Start of Information provided

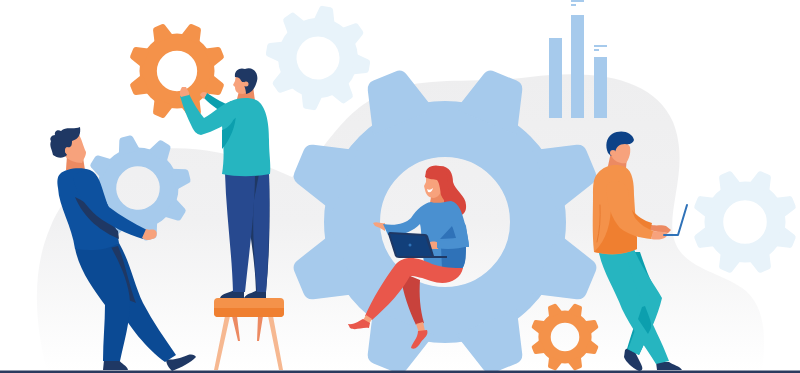
<!DOCTYPE html>
<html lang="en">
<head>
<meta charset="utf-8">
<title>Teamwork with gears</title>
<style>
:root{
  --sky:#a6caec; --pale:#e8f3fa; --orange:#f4924a; --orange-deep:#ef7f30;
  --navy:#1f3864; --ink:#2b3a5e; --royal:#0b4a94; --royal-deep:#083a7c; --indigo:#27498f;
  --teal:#26b5c0; --teal-deep:#0c9fae; --denim:#4a90d0; --denim-deep:#2f72b8;
  --coral:#e9574b; --coral-deep:#c8423c; --hair-red:#d8463c;
  --skin:#f7a27c; --skin-deep:#ec8a62;
}
html,body{margin:0;background:#fff;overflow:hidden}
svg{display:block;width:800px;height:373px}
.sky{fill:var(--sky);color:var(--sky)} .pale{fill:var(--pale);color:var(--pale)}
.orange{fill:var(--orange);color:var(--orange)} .orange-deep{fill:var(--orange-deep)}
.navy{fill:var(--navy)} .royal{fill:var(--royal)} .royal-deep{fill:var(--royal-deep)} .indigo{fill:var(--indigo)}
.teal{fill:var(--teal)} .teal-deep{fill:var(--teal-deep)}
.denim{fill:var(--denim)} .denim-deep{fill:var(--denim-deep)}
.coral{fill:var(--coral)} .coral-deep{fill:var(--coral-deep)} .hair-red{fill:var(--hair-red)}
.skin{fill:var(--skin)} .skin-deep{fill:var(--skin-deep)}
.fold{fill:none;stroke-width:1;stroke-linecap:round}
</style>
</head>
<body>
<svg viewBox="0 0 800 373" role="img" aria-label="Four people assembling and working around large gears">
  <defs>
    <linearGradient id="mist" x1="0" y1="0" x2="0" y2="1">
      <stop offset="0" stop-color="#eeeeef"/>
      <stop offset=".5" stop-color="#f1f1f2"/>
      <stop offset="1" stop-color="#fff"/>
    </linearGradient>
    <path id="tooth" d="M-33-108L-21-151Q-19-158-12-158H12Q19-158 21-151L33-108Z"/>
    <g id="tooth-pair"><use href="#tooth"/><use href="#tooth" transform="rotate(180)"/></g>
    <g id="gear">
      <circle r="93" fill="none" stroke="currentColor" stroke-width="56"/>
      <use href="#tooth-pair" transform="rotate(22.5)"/>
      <use href="#tooth-pair" transform="rotate(67.5)"/>
      <use href="#tooth-pair" transform="rotate(112.5)"/>
      <use href="#tooth-pair" transform="rotate(157.5)"/>
    </g>
  </defs>

  <path id="backdrop" fill="url(#mist)" d="M47 371C34 320 32 270 50 228C66 188 100 158 150 150C200 143 250 158 292 177C325 158 335 112 390 90C430 76 480 84 530 77C600 68 655 80 673 122C690 165 668 205 673 235C680 270 720 270 746 291C766 309 766 340 762 371Z"/>

  <g id="gears">
    <use href="#gear" class="pale" transform="translate(318 58) rotate(-13) scale(.33)"/>
    <use href="#gear" class="pale" transform="translate(745 222) scale(.335)"/>
    <use href="#gear" class="orange" transform="translate(177 71) scale(.31)"/>
    <use href="#gear" class="sky" transform="translate(138 188) rotate(9) scale(.335)"/>
    <use href="#gear" class="sky" transform="translate(445 222)"/>
    <use href="#gear" class="orange" transform="translate(565 337) scale(.22)"/>
  </g>

  <g id="bar-chart" class="sky">
    <rect x="549" y="38" width="13" height="80"/>
    <rect x="571" y="15" width="13" height="103"/>
    <rect x="594" y="57" width="13" height="61"/>
    <rect x="571" y="0" width="13" height="2"/>
    <rect x="571" y="4" width="5" height="2"/>
    <rect x="594" y="45" width="13" height="2"/>
    <rect x="594" y="49" width="5" height="2"/>
  </g>

  <rect id="ground" y="370.5" width="800" height="2.5" fill="var(--ink)"/>

  <g id="man-carrying-gear">
    <path class="navy" d="M166 359C174 361 182 357 188 355C192 354 195 355 196 357C190 363 182 367 172 371C169 368 166 364 166 359Z"/>
    <path class="navy" d="M104 360H119C121 364 127 365 128 370H103Z"/>
    <path class="royal" d="M88 247L119 243C130 262 134 284 143 303C153 322 165 339 176 355L165 362C147 349 128 326 117 304C108 286 98 270 88 247Z"/>
    <path class="navy" d="M106 249L118 246C125 262 128 282 136 303C128 300 121 297 117 291Z"/>
    <path class="royal" d="M75 248L111 247C119 262 129 282 130 302C130 322 124 342 120 361H103C103 341 105 323 105 305C94 290 79 270 75 248Z"/>
    <path class="skin-deep" d="M67 155L82 151L85 170C78 174 70 173 66 170Z"/>
    <path class="skin" d="M62 144C62 136 70 131 78 133C82 139 83 146 86 152C86 156 84 158 82 163C75 163 68 160 65 156Z"/>
    <path class="navy" d="M53 155C52 149 49 146 51 141C49 138 52 135 55 135C54 131 58 129 61 131C66 126 73 130 80 127C81 134 79 139 72 141C72 146 71 148 67 147C64 148 65 152 67 155C63 159 57 158 53 155Z"/>
    <circle class="skin" cx="68" cy="151" r="3"/>
    <path fill="#0d519f" d="M60 174C66 168 81 167 90 170C99 174 101 185 105 197C110 213 117 228 119 243C106 251 90 251 75 249C72 226 59 207 58 188C57 182 57 177 60 174Z"/>
    <path class="navy" d="M75 197C90 204 102 214 118 231L119 239C102 232 84 219 75 197Z"/>
    <path fill="#0d519f" d="M73 178C78 169 91 168 97 178C101 188 104 199 109 207C121 216 133 223 147 230L143 239C127 234 110 226 97 216C87 207 76 194 73 178Z"/>
    <path class="skin" d="M146 229C150 231 153 228 156 231C158 234 156 239 152 239C149 241 145 240 142 238Z"/>
  </g>

  <g id="man-on-stool">
    <path fill="#f6b891" d="M225 316H230L218 370H214ZM268 316H273L283 370H279Z"/>
    <path class="skin-deep" d="M232 316H237L240 341H238ZM258 316H263L259 341H257Z"/>
    <rect class="orange" x="214" y="298" width="70" height="19" rx="4"/>
    <path class="orange-deep" d="M214 308H284V313Q284 317 280 317H218Q214 317 214 313Z"/>
    <path class="navy" d="M220 298C222 293 230 293 234 290H244V298ZM244 298C247 293 253 293 257 290H266V298Z"/>
    <path class="navy" d="M243 174H269C270 210 270 252 266 292H256C255 252 246 215 243 174Z"/>
    <path class="indigo" d="M225 173H255C255 212 249 253 245 292H233C232 253 226 212 225 173Z"/>
    <path class="indigo" d="M259 174H269C270 212 269 254 266 292H257C254 260 252 222 254 200Z"/>
    <path class="teal-deep" d="M207 93C215 98 224 104 236 108L232 117C221 112 212 106 204 98Z"/>
    <path class="skin" d="M207 93C204 91 201 92 200 95L204 99Z"/>
    <path class="skin-deep" d="M240 87L253 86L255 101C249 104 242 103 237 99Z"/>
    <path class="skin" d="M236 74C242 70 250 71 252 78C253 86 249 93 243 94C237 94 235 91 235 87L233 85L235 81Z"/>
    <path class="navy" d="M235 77C234 71 239 67 245 69C253 66 259 73 257 81C255 88 252 93 246 94C246 89 244 87 244 82C240 83 242 77 235 77Z"/>
    <circle class="skin" cx="246" cy="84" r="2.5"/>
    <path class="teal" d="M231 101C239 97 252 97 258 101C267 108 269 125 269 140C269 154 271 164 270 174C254 177 237 177 222 174C225 156 223 140 222 126C221 115 224 105 231 101Z"/>
    <path class="teal-deep" d="M222 130C228 129 234 121 236 113C236 126 230 140 222 149Z"/>
    <path class="teal" d="M231 101C240 100 243 110 237 117C226 125 214 131 201 135C196 134 194 131 192 127C187 117 183 107 180 96L189 94C193 102 198 111 204 118C213 113 222 104 231 101Z"/>
    <path class="skin" d="M181 97C179 94 180 90 182 87L186 87C187 90 190 92 189 95Z"/>
  </g>

  <g id="woman-with-laptop">
    <path class="hair-red" d="M426 176C424 168 432 164 440 166C450 166 453 174 453 182C455 190 466 196 466 205C467 213 461 218 455 214C446 214 437 206 436 198Z"/>
    <path class="skin-deep" d="M432 191H444V204C439 207 434 206 430 203Z"/>
    <path class="skin" d="M426 175C432 170 441 173 442 181C443 190 440 197 434 198C428 198 426 194 425 190L424 186L426 182Z"/>
    <path class="hair-red" d="M425 177C426 169 434 165 441 167C449 171 448 181 448 188C450 196 455 202 461 208C453 208 444 203 441 195C440 190 440 184 437 180C434 179 430 180 425 177Z"/>
    <path d="M427 189Q430 191 433 188Q432 193 428 192Z" fill="#fff"/>
    <path class="skin" d="M385 223C381 224 377 221 373 223L375 226L380 228L385 231Z"/>
    <path class="denim" d="M383 224C395 226 405 224 411 218C417 209 424 203 431 202C437 204 444 202 451 201C459 203 462 212 465 224C467 233 469 241 469 247H463C466 255 466 263 462 269C448 272 432 268 424 262C421 247 422 232 420 224C412 232 400 237 388 235Z"/>
    <path class="denim-deep" d="M452 226L459 238L440 239ZM441 247L466 247C466 256 466 263 462 269C455 270 448 270 442 268Z"/>
    <path class="coral-deep" d="M403 273L420 280C419 295 420 309 424 323L416 325C409 310 403 293 401 278Z"/>
    <path class="coral" d="M463 268C460 281 446 286 431 281C423 278 415 276 410 276C402 291 388 306 372 320L365 316C373 298 384 280 396 264C405 254 420 258 432 264C443 268 454 268 463 268Z"/>
    <path class="skin" d="M366 315L372 319L369 324L362 322Z"/>
    <path class="coral" d="M348 324C355 325 360 320 363 319L370 323L369 328C362 327 355 331 350 328Z"/>
    <path class="skin" d="M416 324L423 322L425 331L419 333Z"/>
    <path class="coral" d="M418 331L427 330C429 335 424 338 421 342C418 347 415 350 411 348C412 343 418 338 418 331Z"/>
    <path class="skin" d="M428 243C431 241 436 241 439 243L438 249H429Z"/>
    <path class="denim" d="M451 222C457 219 464 220 466 226L469 246C458 249 447 250 437 248L437 241C444 241 451 240 456 238Z"/>
    <path class="navy" d="M388 234Q388 232 390 232L425 234Q427 234 428 236L434 256H447V258H399Q396 258 395 256Z"/>
    <path fill="#123f7a" d="M390 234L425 236L432 256H397Z"/>
    <circle cx="410" cy="245" r="1.5" fill="var(--denim-deep)"/>
  </g>

  <g id="man-with-laptop">
    <path class="navy" d="M625 350C628 347 632 349 635 352L641 364C643 368 643 371 639 371C632 368 626 362 624 357Z"/>
    <path class="navy" d="M656 362H669C673 365 680 366 682 370H657Z"/>
    <path class="teal-deep" d="M612 252L640 252C646 270 652 285 660 298C657 318 647 338 639 355L627 349C632 332 637 318 641 304C632 290 616 274 612 252Z"/>
    <path class="teal" d="M600 252L634 249C641 267 653 282 662 298C658 316 648 336 639 355L628 349C634 334 639 319 641 306C630 292 608 276 600 252Z"/>
    <path class="teal" d="M599 253L626 251C629 271 636 288 643 302C652 324 662 342 669 361L656 364C645 346 631 328 622 309C615 290 603 272 599 253Z"/>
    <path class="teal-deep" d="M642 307L645 306C649 317 652 322 651 328L648 334L638 319Z"/>
    <path class="skin-deep" d="M611 152L627 155L626 169C619 172 612 170 608 166Z"/>
    <path class="skin" d="M609 145C614 139 626 140 630 147C631 153 629 159 626 163C621 164 615 162 612 157Z"/>
    <path d="M608 153C605 146 606 138 612 134C621 129 632 132 634 140C633 143 630 145 625 144C619 144 616 147 615 153L611 156Z" fill="#0d4287"/>
    <circle class="skin" cx="613" cy="153" r="3"/>
    <path class="orange" d="M598 173C605 165 616 163 625 167C633 171 634 184 634 195C635 214 637 232 637 249C624 255 610 256 594 252C592 233 593 213 593 195C593 186 593 178 598 173Z"/>
    <path class="orange-deep" d="M611 204C617 220 626 230 637 237L637 249C623 255 609 255 594 252C607 240 611 222 611 204Z"/>
    <path class="skin-deep" d="M649 224C656 227 661 224 666 226L671 230L668 233L658 232L650 230Z"/>
    <path class="orange-deep" d="M632 210C637 216 644 221 652 223L650 231L633 225Z"/>
    <path class="orange" d="M607 185C612 177 625 180 628 190C629 200 631 210 635 218C641 225 647 229 654 231L651 239C640 238 629 235 620 228C612 219 605 202 607 185Z"/>
    <path class="skin" d="M653 231C659 232 664 231 668 234L666 237C662 240 656 240 651 239Z"/>
    <path d="M664 235H678L687 205" fill="none" stroke="var(--denim-deep)" stroke-width="2" stroke-linejoin="round" stroke-linecap="round"/>
    <path class="fold" stroke="#e87a30" d="M600 205Q601 225 597 242"/>
  </g>
</svg>
</body>
</html>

End of Information provided

**Task to complete**
Please give a word-for-word repetition of the lines from the one containing "224C656 227 661" through the last line of the data above, including both, and nothing besides.

**Result**
    <path class="skin-deep" d="M649 224C656 227 661 224 666 226L671 230L668 233L658 232L650 230Z"/>
    <path class="orange-deep" d="M632 210C637 216 644 221 652 223L650 231L633 225Z"/>
    <path class="orange" d="M607 185C612 177 625 180 628 190C629 200 631 210 635 218C641 225 647 229 654 231L651 239C640 238 629 235 620 228C612 219 605 202 607 185Z"/>
    <path class="skin" d="M653 231C659 232 664 231 668 234L666 237C662 240 656 240 651 239Z"/>
    <path d="M664 235H678L687 205" fill="none" stroke="var(--denim-deep)" stroke-width="2" stroke-linejoin="round" stroke-linecap="round"/>
    <path class="fold" stroke="#e87a30" d="M600 205Q601 225 597 242"/>
  </g>
</svg>
</body>
</html>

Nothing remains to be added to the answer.